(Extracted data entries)
[Start of Attachment]
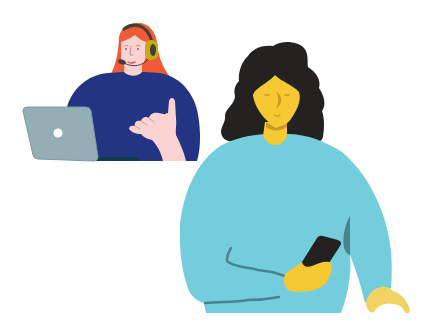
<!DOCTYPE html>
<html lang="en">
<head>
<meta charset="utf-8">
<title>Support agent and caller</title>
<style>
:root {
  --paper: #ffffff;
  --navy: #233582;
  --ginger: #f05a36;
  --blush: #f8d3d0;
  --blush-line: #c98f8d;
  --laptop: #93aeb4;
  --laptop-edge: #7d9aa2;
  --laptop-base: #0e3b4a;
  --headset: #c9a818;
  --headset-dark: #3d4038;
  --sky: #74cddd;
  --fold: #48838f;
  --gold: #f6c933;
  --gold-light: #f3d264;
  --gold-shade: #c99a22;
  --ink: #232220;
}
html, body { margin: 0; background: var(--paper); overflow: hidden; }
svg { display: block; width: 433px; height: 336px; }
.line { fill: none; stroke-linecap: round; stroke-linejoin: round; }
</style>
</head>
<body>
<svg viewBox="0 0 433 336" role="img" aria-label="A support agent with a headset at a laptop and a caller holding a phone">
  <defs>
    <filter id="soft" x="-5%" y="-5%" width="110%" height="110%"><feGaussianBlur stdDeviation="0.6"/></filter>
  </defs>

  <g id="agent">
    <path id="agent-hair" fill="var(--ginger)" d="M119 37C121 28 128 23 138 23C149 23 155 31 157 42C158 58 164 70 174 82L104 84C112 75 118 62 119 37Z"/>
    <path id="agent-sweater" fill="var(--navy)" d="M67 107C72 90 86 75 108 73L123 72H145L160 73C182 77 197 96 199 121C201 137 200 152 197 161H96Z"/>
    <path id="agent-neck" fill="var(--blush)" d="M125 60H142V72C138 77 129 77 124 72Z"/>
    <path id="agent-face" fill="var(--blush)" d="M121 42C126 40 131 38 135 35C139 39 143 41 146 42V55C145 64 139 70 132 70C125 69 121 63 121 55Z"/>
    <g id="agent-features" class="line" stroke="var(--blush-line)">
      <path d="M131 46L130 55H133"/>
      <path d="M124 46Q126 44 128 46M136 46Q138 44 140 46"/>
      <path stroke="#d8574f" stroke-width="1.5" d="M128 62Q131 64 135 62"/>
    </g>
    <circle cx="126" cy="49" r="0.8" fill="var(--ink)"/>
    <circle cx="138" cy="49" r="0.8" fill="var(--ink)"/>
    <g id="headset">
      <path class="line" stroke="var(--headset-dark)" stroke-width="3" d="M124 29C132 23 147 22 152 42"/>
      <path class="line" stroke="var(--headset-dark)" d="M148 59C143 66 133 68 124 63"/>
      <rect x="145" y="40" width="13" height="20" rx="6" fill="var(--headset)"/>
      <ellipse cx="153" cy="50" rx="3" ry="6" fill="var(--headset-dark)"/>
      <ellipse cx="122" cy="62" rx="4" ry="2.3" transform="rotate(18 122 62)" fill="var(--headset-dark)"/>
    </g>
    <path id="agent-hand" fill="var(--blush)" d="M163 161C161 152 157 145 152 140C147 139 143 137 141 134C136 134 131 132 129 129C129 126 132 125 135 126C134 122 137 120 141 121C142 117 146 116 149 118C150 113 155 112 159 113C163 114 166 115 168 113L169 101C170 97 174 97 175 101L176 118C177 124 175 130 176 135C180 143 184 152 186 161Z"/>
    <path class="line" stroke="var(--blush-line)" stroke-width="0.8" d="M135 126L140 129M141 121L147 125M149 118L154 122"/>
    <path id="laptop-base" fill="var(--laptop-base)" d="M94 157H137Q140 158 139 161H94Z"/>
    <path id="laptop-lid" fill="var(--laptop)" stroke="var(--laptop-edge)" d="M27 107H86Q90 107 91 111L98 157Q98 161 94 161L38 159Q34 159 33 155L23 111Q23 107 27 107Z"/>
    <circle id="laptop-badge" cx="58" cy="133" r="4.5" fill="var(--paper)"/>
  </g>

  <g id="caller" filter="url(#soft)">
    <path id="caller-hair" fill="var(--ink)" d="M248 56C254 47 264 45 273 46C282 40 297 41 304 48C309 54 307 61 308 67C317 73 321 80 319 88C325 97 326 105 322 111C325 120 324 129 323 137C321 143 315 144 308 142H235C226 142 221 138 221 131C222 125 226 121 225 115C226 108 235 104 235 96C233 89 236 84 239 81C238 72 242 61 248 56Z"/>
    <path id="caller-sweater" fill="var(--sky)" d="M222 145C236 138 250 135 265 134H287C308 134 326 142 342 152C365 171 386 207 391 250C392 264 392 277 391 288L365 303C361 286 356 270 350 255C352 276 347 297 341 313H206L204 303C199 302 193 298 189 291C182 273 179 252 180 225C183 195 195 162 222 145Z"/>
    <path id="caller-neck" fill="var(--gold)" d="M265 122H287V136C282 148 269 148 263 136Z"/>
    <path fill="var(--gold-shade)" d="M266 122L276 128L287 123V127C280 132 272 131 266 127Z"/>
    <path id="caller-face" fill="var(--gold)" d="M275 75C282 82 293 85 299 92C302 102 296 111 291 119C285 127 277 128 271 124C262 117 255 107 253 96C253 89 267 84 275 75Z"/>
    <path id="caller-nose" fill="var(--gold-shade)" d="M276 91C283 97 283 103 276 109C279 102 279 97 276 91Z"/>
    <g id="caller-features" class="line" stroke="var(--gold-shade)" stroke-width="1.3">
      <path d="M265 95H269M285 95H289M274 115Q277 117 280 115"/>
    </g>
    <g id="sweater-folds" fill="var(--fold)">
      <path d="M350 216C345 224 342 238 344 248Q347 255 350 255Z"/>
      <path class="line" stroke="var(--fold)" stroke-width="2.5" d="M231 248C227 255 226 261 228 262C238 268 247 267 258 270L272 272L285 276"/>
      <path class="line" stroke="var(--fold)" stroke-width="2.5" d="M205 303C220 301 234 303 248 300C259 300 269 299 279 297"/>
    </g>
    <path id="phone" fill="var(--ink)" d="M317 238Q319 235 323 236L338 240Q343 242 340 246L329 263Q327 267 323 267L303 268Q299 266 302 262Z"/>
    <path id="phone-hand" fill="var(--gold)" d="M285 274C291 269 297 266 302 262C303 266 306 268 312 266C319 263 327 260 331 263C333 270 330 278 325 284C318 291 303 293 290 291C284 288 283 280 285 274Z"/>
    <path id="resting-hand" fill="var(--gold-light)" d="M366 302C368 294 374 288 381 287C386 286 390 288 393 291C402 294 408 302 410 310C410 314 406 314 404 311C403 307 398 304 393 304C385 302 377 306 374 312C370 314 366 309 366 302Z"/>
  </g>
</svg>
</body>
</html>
[End of Attachment]
• [What you are asked to do] Please print an exact copy of the records, with no pictures.

• [Task response]
<!DOCTYPE html>
<html lang="en">
<head>
<meta charset="utf-8">
<title>Support agent and caller</title>
<style>
:root {
  --paper: #ffffff;
  --navy: #233582;
  --ginger: #f05a36;
  --blush: #f8d3d0;
  --blush-line: #c98f8d;
  --laptop: #93aeb4;
  --laptop-edge: #7d9aa2;
  --laptop-base: #0e3b4a;
  --headset: #c9a818;
  --headset-dark: #3d4038;
  --sky: #74cddd;
  --fold: #48838f;
  --gold: #f6c933;
  --gold-light: #f3d264;
  --gold-shade: #c99a22;
  --ink: #232220;
}
html, body { margin: 0; background: var(--paper); overflow: hidden; }
svg { display: block; width: 433px; height: 336px; }
.line { fill: none; stroke-linecap: round; stroke-linejoin: round; }
</style>
</head>
<body>
<svg viewBox="0 0 433 336" role="img" aria-label="A support agent with a headset at a laptop and a caller holding a phone">
  <defs>
    <filter id="soft" x="-5%" y="-5%" width="110%" height="110%"><feGaussianBlur stdDeviation="0.6"/></filter>
  </defs>

  <g id="agent">
    <path id="agent-hair" fill="var(--ginger)" d="M119 37C121 28 128 23 138 23C149 23 155 31 157 42C158 58 164 70 174 82L104 84C112 75 118 62 119 37Z"/>
    <path id="agent-sweater" fill="var(--navy)" d="M67 107C72 90 86 75 108 73L123 72H145L160 73C182 77 197 96 199 121C201 137 200 152 197 161H96Z"/>
    <path id="agent-neck" fill="var(--blush)" d="M125 60H142V72C138 77 129 77 124 72Z"/>
    <path id="agent-face" fill="var(--blush)" d="M121 42C126 40 131 38 135 35C139 39 143 41 146 42V55C145 64 139 70 132 70C125 69 121 63 121 55Z"/>
    <g id="agent-features" class="line" stroke="var(--blush-line)">
      <path d="M131 46L130 55H133"/>
      <path d="M124 46Q126 44 128 46M136 46Q138 44 140 46"/>
      <path stroke="#d8574f" stroke-width="1.5" d="M128 62Q131 64 135 62"/>
    </g>
    <circle cx="126" cy="49" r="0.8" fill="var(--ink)"/>
    <circle cx="138" cy="49" r="0.8" fill="var(--ink)"/>
    <g id="headset">
      <path class="line" stroke="var(--headset-dark)" stroke-width="3" d="M124 29C132 23 147 22 152 42"/>
      <path class="line" stroke="var(--headset-dark)" d="M148 59C143 66 133 68 124 63"/>
      <rect x="145" y="40" width="13" height="20" rx="6" fill="var(--headset)"/>
      <ellipse cx="153" cy="50" rx="3" ry="6" fill="var(--headset-dark)"/>
      <ellipse cx="122" cy="62" rx="4" ry="2.3" transform="rotate(18 122 62)" fill="var(--headset-dark)"/>
    </g>
    <path id="agent-hand" fill="var(--blush)" d="M163 161C161 152 157 145 152 140C147 139 143 137 141 134C136 134 131 132 129 129C129 126 132 125 135 126C134 122 137 120 141 121C142 117 146 116 149 118C150 113 155 112 159 113C163 114 166 115 168 113L169 101C170 97 174 97 175 101L176 118C177 124 175 130 176 135C180 143 184 152 186 161Z"/>
    <path class="line" stroke="var(--blush-line)" stroke-width="0.8" d="M135 126L140 129M141 121L147 125M149 118L154 122"/>
    <path id="laptop-base" fill="var(--laptop-base)" d="M94 157H137Q140 158 139 161H94Z"/>
    <path id="laptop-lid" fill="var(--laptop)" stroke="var(--laptop-edge)" d="M27 107H86Q90 107 91 111L98 157Q98 161 94 161L38 159Q34 159 33 155L23 111Q23 107 27 107Z"/>
    <circle id="laptop-badge" cx="58" cy="133" r="4.5" fill="var(--paper)"/>
  </g>

  <g id="caller" filter="url(#soft)">
    <path id="caller-hair" fill="var(--ink)" d="M248 56C254 47 264 45 273 46C282 40 297 41 304 48C309 54 307 61 308 67C317 73 321 80 319 88C325 97 326 105 322 111C325 120 324 129 323 137C321 143 315 144 308 142H235C226 142 221 138 221 131C222 125 226 121 225 115C226 108 235 104 235 96C233 89 236 84 239 81C238 72 242 61 248 56Z"/>
    <path id="caller-sweater" fill="var(--sky)" d="M222 145C236 138 250 135 265 134H287C308 134 326 142 342 152C365 171 386 207 391 250C392 264 392 277 391 288L365 303C361 286 356 270 350 255C352 276 347 297 341 313H206L204 303C199 302 193 298 189 291C182 273 179 252 180 225C183 195 195 162 222 145Z"/>
    <path id="caller-neck" fill="var(--gold)" d="M265 122H287V136C282 148 269 148 263 136Z"/>
    <path fill="var(--gold-shade)" d="M266 122L276 128L287 123V127C280 132 272 131 266 127Z"/>
    <path id="caller-face" fill="var(--gold)" d="M275 75C282 82 293 85 299 92C302 102 296 111 291 119C285 127 277 128 271 124C262 117 255 107 253 96C253 89 267 84 275 75Z"/>
    <path id="caller-nose" fill="var(--gold-shade)" d="M276 91C283 97 283 103 276 109C279 102 279 97 276 91Z"/>
    <g id="caller-features" class="line" stroke="var(--gold-shade)" stroke-width="1.3">
      <path d="M265 95H269M285 95H289M274 115Q277 117 280 115"/>
    </g>
    <g id="sweater-folds" fill="var(--fold)">
      <path d="M350 216C345 224 342 238 344 248Q347 255 350 255Z"/>
      <path class="line" stroke="var(--fold)" stroke-width="2.5" d="M231 248C227 255 226 261 228 262C238 268 247 267 258 270L272 272L285 276"/>
      <path class="line" stroke="var(--fold)" stroke-width="2.5" d="M205 303C220 301 234 303 248 300C259 300 269 299 279 297"/>
    </g>
    <path id="phone" fill="var(--ink)" d="M317 238Q319 235 323 236L338 240Q343 242 340 246L329 263Q327 267 323 267L303 268Q299 266 302 262Z"/>
    <path id="phone-hand" fill="var(--gold)" d="M285 274C291 269 297 266 302 262C303 266 306 268 312 266C319 263 327 260 331 263C333 270 330 278 325 284C318 291 303 293 290 291C284 288 283 280 285 274Z"/>
    <path id="resting-hand" fill="var(--gold-light)" d="M366 302C368 294 374 288 381 287C386 286 390 288 393 291C402 294 408 302 410 310C410 314 406 314 404 311C403 307 398 304 393 304C385 302 377 306 374 312C370 314 366 309 366 302Z"/>
  </g>
</svg>
</body>
</html>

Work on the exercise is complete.